Minnesota Cannabis Business Licenses
WHAT IS MINNESOTA'S CURRENT CANNABIS MARKET STATUS?
Minnesota is still developing its presence in the cannabis industry. The state has created a successful medical cannabis program but has yet to legalize cannabis for recreational-use. However, new political moves are being made that could include cannabis legalization legislation on the Minnesotan ballot in November.
WHAT ARE MINNESOTA'S CANNABIS LAWS?
Currently, there are a series of medical cannabis laws in place in the state of Minnesota. These laws established and protected the legal medical cannabis system, and outline which patients are allowed to participate. The Minnesota Medical Marijuana Act allows patients with qualifying conditions to register for medical cannabis. Such conditions can include chronic pain, cancer (if the patient has severe pain, nausea, or wasting), glaucoma, HIV/AIDS, Tourette’s, ALS, seizures, severe and persistent spasms, inflammatory bowel disease — including Crohn’s disease, terminal illness with less than one year to live (if the patient has severe pain, nausea, or wasting), intractable pain, PTSD, autism, obstructive sleep apnea, and Alzheimer's disease.
WHAT IS MINNESOTA'S CANNABIS LICENSING TIMELINE & CANNABIS APPLICATION PROCESS?
Minnesota’s medical cannabis program and application process is regulated by Minnesota’s Department of Health. All Minnesotan medical cannabis state-sanctioned manufacturers and retailers applied for their licenses in 2014, and the state is not currently accepting more applications.
WHAT IS THE HISTORY OF CANNABIS IN MINNESOTA?
Early on in 1976 Minnesota decriminalized cannabis possession under 42.5 grams or less as a small misdemeanor. According to the Marijuana Policy Project (mpp.org), in May of 2014 the Minnesota Senate and House passed different medical marijuana bills, including the Minnesota Medical Marijuana Act. The Senate bill included more patients, including those with PTSD, severe nausea, wasting, and intractable pain, and more dispensaries while costing significantly less to administer. The House bill reflected several demands from law enforcement and Governor Mark Dayton, including prohibiting patients from using cannabis flowers or leaves in their natural form, having a monopoly manufacturer, and including an invasive observational study. On May 15, 2014, a committee agreed to a compromise, which the House and Senate signed off on the following day. Dayton signed the bill into law on May 29, 2014. The first dispensary opened a little more than a year later, on July 1, 2015.

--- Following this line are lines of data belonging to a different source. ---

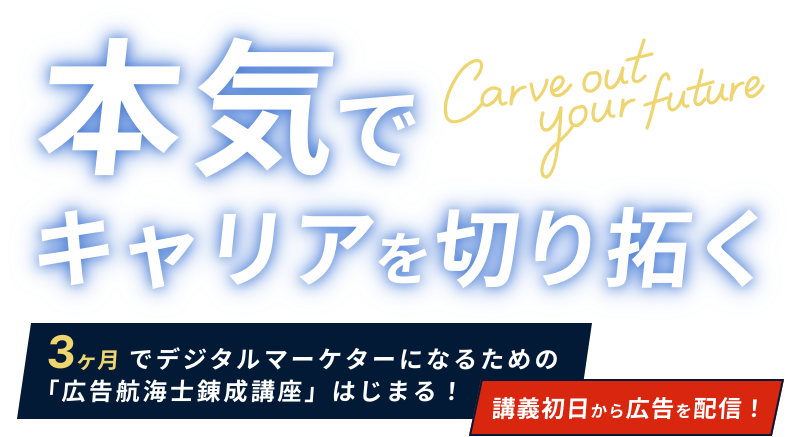
<!DOCTYPE html>
<html lang="ja">
<head>
<meta charset="utf-8">
<title>本気でキャリアを切り拓く</title>
<style>
:root {
  --navy: #031a37;
  --red: #d8260f;
  --gold: #eed56f;
  --white: #fff;
  --glow: rgba(52, 108, 205, .85);
  --glow-soft: rgba(70, 125, 220, .65);
}
* { box-sizing: border-box; margin: 0; padding: 0; }
html, body { width: 801px; height: 437px; overflow: hidden; background: var(--white); }
body {
  font-family: "Noto Sans CJK JP", sans-serif;
  font-weight: 700;
  color: var(--white);
  text-spacing-trim: space-all;
  white-space: nowrap;
}
.hero { position: relative; width: 801px; height: 437px; overflow: hidden; }

.headline {
  position: absolute;
  inset: 0;
  filter: drop-shadow(0 0 7px var(--glow)) drop-shadow(0 0 12px var(--glow-soft));
}
.headline-line { position: absolute; line-height: 1; transform: skewX(-6deg); }
.headline-line small { line-height: 1; letter-spacing: 0; }
.line-lead { left: 39px; top: 26px; font-size: 146px; letter-spacing: 8px; }
.line-lead small { font-size: 90px; margin-left: -13px; }
.line-main { left: 32px; top: 200px; font-size: 86px; }
.line-main small { font-size: 58px; }

.tagline { position: absolute; left: 0; top: 0; }
.tagline path { fill: none; stroke: var(--gold); stroke-width: 3.2; stroke-linecap: round; stroke-linejoin: round; }

.ribbon, .badge { position: absolute; isolation: isolate; }
.ribbon::before, .badge::before { content: ""; position: absolute; inset: 0; z-index: -1; }
.ribbon {
  left: 24px;
  top: 323px;
  width: 561px;
  height: 96px;
  padding: 10px 0 0 11px;
  font-size: 24px;
  letter-spacing: 3px;
}
.ribbon::before { background: var(--navy); transform: skewX(-8.3deg); }
.ribbon p { display: flex; align-items: baseline; height: 37px; line-height: 37px; transform: skewX(-4deg); }
.ribbon .term { padding-left: 12px; letter-spacing: 3.1px; }
.ribbon .course { margin-top: 1px; }
.duration { display: flex; align-items: baseline; color: var(--gold); letter-spacing: 0; margin-right: 9px; }
.duration b { font: 700 45px/37px "Inter", sans-serif; }
.duration span { font-size: 22px; }

.badge {
  left: 475px;
  top: 379px;
  width: 303px;
  height: 57px;
  padding-left: 17px;
  display: flex;
  align-items: center;
  font-size: 23.5px;
  letter-spacing: 1.2px;
}
.badge::before { background: var(--red); border: 2px solid var(--navy); transform: skewX(-12deg); }
.badge p { line-height: 1; transform: skewX(-4deg); }
.badge small { font-size: 16.5px; }
</style>
</head>
<body>
<main class="hero">
  <h1 class="headline">
    <span class="headline-line line-lead">本気<small>で</small></span>
    <span class="headline-line line-main">キャリア<small>を</small>切り拓く</span>
  </h1>

  <svg class="tagline" width="801" height="200" viewBox="0 0 801 200" role="img" aria-label="Carve out your future">
    <g id="carve">
      <path d="M475 79C483 70 485 58 474 61C459 66 442 98 446 115C449 128 468 121 482 104"/>
      <path d="M500 90C492 84 482 92 482 101C483 109 494 106 500 92C499 100 500 107 506 103"/>
      <path d="M513 87C513 93 511 99 511 104C512 96 517 88 525 87"/>
      <path d="M531 84C533 90 533 97 536 100C541 96 546 88 547 80"/>
      <path d="M552 91C560 90 567 80 561 77C554 76 549 88 553 94C559 99 567 91 571 85"/>
    </g>
    <g id="out">
      <path d="M594 73C586 72 582 82 585 89C590 95 600 88 600 79C600 73 596 72 594 73"/>
      <path d="M608 71C605 80 605 88 611 88C617 86 621 76 623 68C621 76 621 85 627 82"/>
      <path d="M644 40C640 54 633 70 633 78C634 84 640 82 645 76M627 60L652 54"/>
    </g>
    <g id="your">
      <path d="M543 113C540 122 541 131 547 130C554 128 558 118 561 108C560 132 557 172 547 177C538 178 541 158 554 146C562 139 568 134 572 127"/>
      <path d="M580 107C571 107 568 118 572 124C578 129 587 120 586 111C585 106 581 106 580 107"/>
      <path d="M595 104C592 112 592 121 598 121C604 119 608 110 610 101C608 109 608 118 614 116"/>
      <path d="M623 100C623 106 621 111 621 116C622 108 626 101 634 100"/>
    </g>
    <g id="future">
      <path d="M669 79C668 70 662 74 659 84C655 97 653 112 647 128M645 105L667 98"/>
      <path d="M671 94C668 103 668 110 673 110C679 108 682 101 684 92C682 100 682 108 688 106"/>
      <path d="M702 70C700 83 695 94 695 101C696 107 701 105 705 99M688 89L713 82"/>
      <path d="M710 87C707 96 707 103 712 103C718 101 721 94 723 85C721 93 721 101 727 99"/>
      <path d="M733 84C733 90 731 95 731 100C732 92 736 84 743 83"/>
      <path d="M747 91C755 89 761 81 757 78C750 76 745 87 747 94C751 100 759 94 763 86"/>
    </g>
  </svg>

  <section class="ribbon">
    <p class="term"><span class="duration"><b>3</b><span>ヶ月</span></span>でデジタルマーケターになるための</p>
    <p class="course">「広告航海士錬成講座」はじまる！</p>
  </section>

  <aside class="badge">
    <p>講義初日<small>から</small>広告<small>を</small>配信！</p>
  </aside>
</main>
</body>
</html>
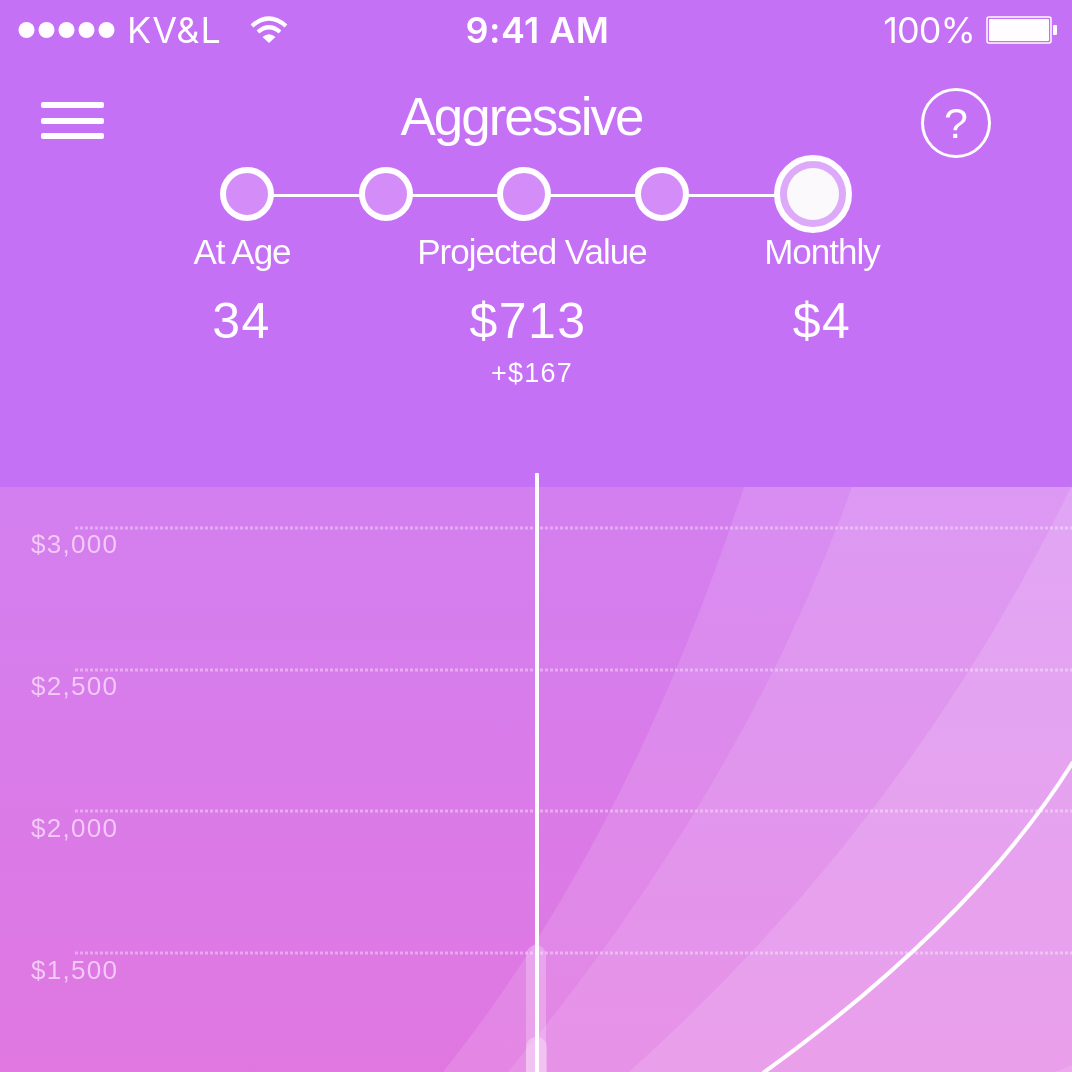
<!DOCTYPE html>
<html lang="en">
<head>
<meta charset="utf-8">
<title>Aggressive portfolio projection</title>
<style>
:root {
  --violet: #c471f5;
  --white: #fffdff;
  --step-fill: #d48df8;
  --step-ring: #dda9f9;
  --chart-top: #d37ff0;
  --chart-bottom: #e077e1;
  --axis: #f3c9f8;
}
* { box-sizing: border-box; margin: 0; padding: 0; }
html, body { width: 1072px; height: 1072px; overflow: hidden; }
body { background: var(--violet); color: var(--white); font-family: "Liberation Sans", Arial, sans-serif; }
svg { display: block; flex: none; }
.screen { position: relative; width: 1072px; height: 1072px; overflow: hidden; background: var(--violet); }

.status-bar {
  display: grid; grid-template-columns: 1fr auto 1fr; align-items: center;
  height: 60px; padding: 0 15px 0 18px;
  font: 400 36px/40px Inter, sans-serif;
}
.network, .power { display: flex; align-items: center; }
.carrier { width: 92px; margin: 0 31px 0 12px; letter-spacing: 1px; white-space: nowrap; }
.clock { font-weight: 600; letter-spacing: .4px; }
.power { justify-content: flex-end; gap: 11px; letter-spacing: -.9px; }

.title-bar {
  display: grid; grid-template-columns: 63px 1fr 70px; align-items: center;
  height: 70px; margin-top: 27px; padding: 0 81px 0 41px;
}
.title-bar a { display: block; color: inherit; text-decoration: none; }
.menu { padding-bottom: 5px; }
.title { padding: 0 0 12px 18px; text-align: center; font-size: 53px; font-weight: 400; line-height: 60px; letter-spacing: -2px; }
.title-bar .help {
  display: flex; align-items: center; justify-content: center;
  width: 70px; height: 70px; border: 3px solid var(--white); border-radius: 50%;
  font-size: 43px; line-height: 48px;
}

.risk-steps { position: absolute; left: 200px; top: 150px; }

.metrics { display: grid; grid-template-columns: repeat(3, 290px); margin-top: 75px; padding-left: 97px; text-align: center; }
.metrics dt { font-size: 35px; line-height: 40px; letter-spacing: -1px; white-space: nowrap; }
.metrics .value { margin-top: 21px; font-size: 50px; line-height: 56px; letter-spacing: 1.5px; }
.metrics .change { margin-top: 9px; font-size: 27px; line-height: 30px; letter-spacing: 1.2px; }
.metrics > :first-child .value { padding-right: 1px; }
.metrics > :nth-child(2) .value { padding-right: 8px; }

.chart { position: absolute; left: 0; top: 487px; width: 1072px; height: 585px; background: linear-gradient(var(--chart-top), var(--chart-bottom)); }
.plot { position: absolute; left: 0; top: -20px; }
.axis { position: relative; display: grid; grid-auto-rows: 142px; padding: 42px 0 0 31px; list-style: none; color: var(--axis); font-size: 26px; line-height: 30px; letter-spacing: 1.3px; }
</style>
</head>
<body>
<main class="screen">
  <div class="status-bar">
    <div class="network">
      <svg width="97" height="18" fill="currentColor" aria-label="Signal strength" role="img">
        <circle cx="8.5" cy="9" r="8"/><circle cx="28.5" cy="9" r="8"/><circle cx="48.5" cy="9" r="8"/><circle cx="68.5" cy="9" r="8"/><circle cx="88.5" cy="9" r="8"/>
      </svg>
      <span class="carrier">KV&amp;L</span>
      <svg width="38" height="28" viewBox="0 0 38 28" fill="none" stroke="currentColor" stroke-width="4.2" aria-label="Wireless" role="img">
        <path d="M2 10Q19 -5 36 10"/>
        <path d="M8 16Q19 6.500 30 16"/>
        <path d="M19 27L12.500 21Q19 15.500 25.500 21Z" fill="currentColor" stroke="none"/>
      </svg>
    </div>
    <time class="clock">9:41 AM</time>
    <div class="power">
      <span>100%</span>
      <svg width="71" height="28" aria-label="Battery full" role="img">
        <rect x="1" y="1" width="64" height="26" rx="2" fill="none" stroke="currentColor" stroke-width="1.500"/>
        <rect x="3" y="3" width="60" height="22" rx="1" fill="currentColor"/>
        <rect x="67" y="9" width="4" height="10" rx="1" fill="currentColor"/>
      </svg>
    </div>
  </div>

  <header class="title-bar">
    <a class="menu" href="#" aria-label="Menu">
      <svg width="63" height="38" fill="currentColor">
        <rect width="63" height="6" rx="2"/><rect y="16" width="63" height="6" rx="2"/><rect y="31" width="63" height="6" rx="2"/>
      </svg>
    </a>
    <h1 class="title">Aggressive</h1>
    <a class="help" href="#" aria-label="Help">?</a>
  </header>

  <svg class="risk-steps" width="672" height="90" viewBox="200 150 672 90" role="img" aria-label="Risk level five of five">
    <defs><circle id="step" r="24" fill="var(--step-fill)" stroke="var(--white)" stroke-width="6"/></defs>
    <line x1="247" y1="195.500" x2="813" y2="195.500" stroke="var(--white)" stroke-width="3"/>
    <use href="#step" x="247" y="194"/><use href="#step" x="386" y="194"/><use href="#step" x="524" y="194"/><use href="#step" x="662" y="194"/>
    <circle cx="813" cy="194" r="36" fill="var(--step-ring)" stroke="var(--white)" stroke-width="6"/>
    <circle cx="813" cy="194" r="26" fill="#fbf9fc"/>
  </svg>

  <dl class="metrics">
    <div><dt>At Age</dt><dd class="value">34</dd></div>
    <div><dt>Projected Value</dt><dd class="value">$713</dd><dd class="change">+$167</dd></div>
    <div><dt>Monthly</dt><dd class="value">$4</dd></div>
  </dl>

  <section class="chart" aria-label="Projected value chart">
    <svg class="plot" width="1072" height="605" viewBox="0 467 1072 605">
      <g class="ranges" fill="var(--white)">
        <path d="M443 1072Q627 842 744 487H1072V1072Z" fill-opacity=".11"/>
        <path d="M508 1072Q743 789 852 487H1072V1072Z" fill-opacity=".1"/>
        <path d="M629 1072Q908 822 1071 487H1072V1072Z" fill-opacity=".12"/>
        <path d="M1055 1072L1072 1065V1072Z" fill-opacity=".12"/>
      </g>
      <g class="grid-lines" stroke="var(--white)" stroke-opacity=".36" stroke-width="3" stroke-dasharray="3 2">
        <line x1="75" y1="528" x2="1072" y2="528"/>
        <line x1="75" y1="670" x2="1072" y2="670"/>
        <line x1="75" y1="811" x2="1072" y2="811"/>
        <line x1="75" y1="953" x2="1072" y2="953"/>
      </g>
      <path d="M763 1073Q974 921 1073 762" fill="none" stroke="var(--white)" stroke-width="4"/>
      <g class="age-marker" fill="var(--white)">
        <rect x="526" y="945" width="20" height="150" rx="10" fill-opacity=".24"/>
        <rect x="526" y="1037" width="21" height="60" rx="10" fill-opacity=".26"/>
        <rect x="535" y="473" width="4" height="602" rx="1"/>
      </g>
    </svg>
    <ul class="axis"><li>$3,000</li><li>$2,500</li><li>$2,000</li><li>$1,500</li></ul>
  </section>
</main>
</body>
</html>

In 2018, Governor Tim Walz sparked the conversation around recreational legalization arguing the tax revenue could be great for the state and lead to less arrests for drug-related offenses. The following year, in 2019 Senator Melisa Franzen and Representative Mike Feiberg and Senator Scott Jensen introduced a bill that would allow people over 21 to possess, grow, and purchase limited quantities of cannabis. The Senate Republicans in Minnesota, voted against the proposed measure to legalize the recreational use of cannabis. Republicans also decided not to create a task-force to study the issue further.
On May 5, 2020, House Majority Leader Ryan Winkler (D) introduced his long-awaited legislation to legalize and regulate cannabis. Unfortunately, the bill didn’t advance before the legislature adjourned on May 18. Majority Leader Paul Gazelka (R) has said the Republican caucus is strongly opposed, and that legalization would not pass the Senate. Under Gazelka’s and Sen. Michelle Benson’s leadership, the Senate killed even a modest, House-passed proposal to allow whole-plant, raw medical cannabis. Without this reform, the costs of medical cannabis will remain out of reach for many Minnesotans. However, the entire legislature will be on the ballot in November, so there’s an opportunity to elect more lawmakers that recognize the negative effects of prohibition.
DOES MICHIGAN HAVE A HEMP PROGRAM?
ARE YOU PREPARING FOR THE MINNESOTA CANNABIS MARKET?
Minnesota is not currently accepting applications, however it’s possible that legalization could happen sooner than we think as the next election gets closer. Getting ahead is never a bad idea and Point7 can help you! Connect us today to discuss the preliminary steps you could be taking now to better prepare yourself for when legalization passes and the application process opens.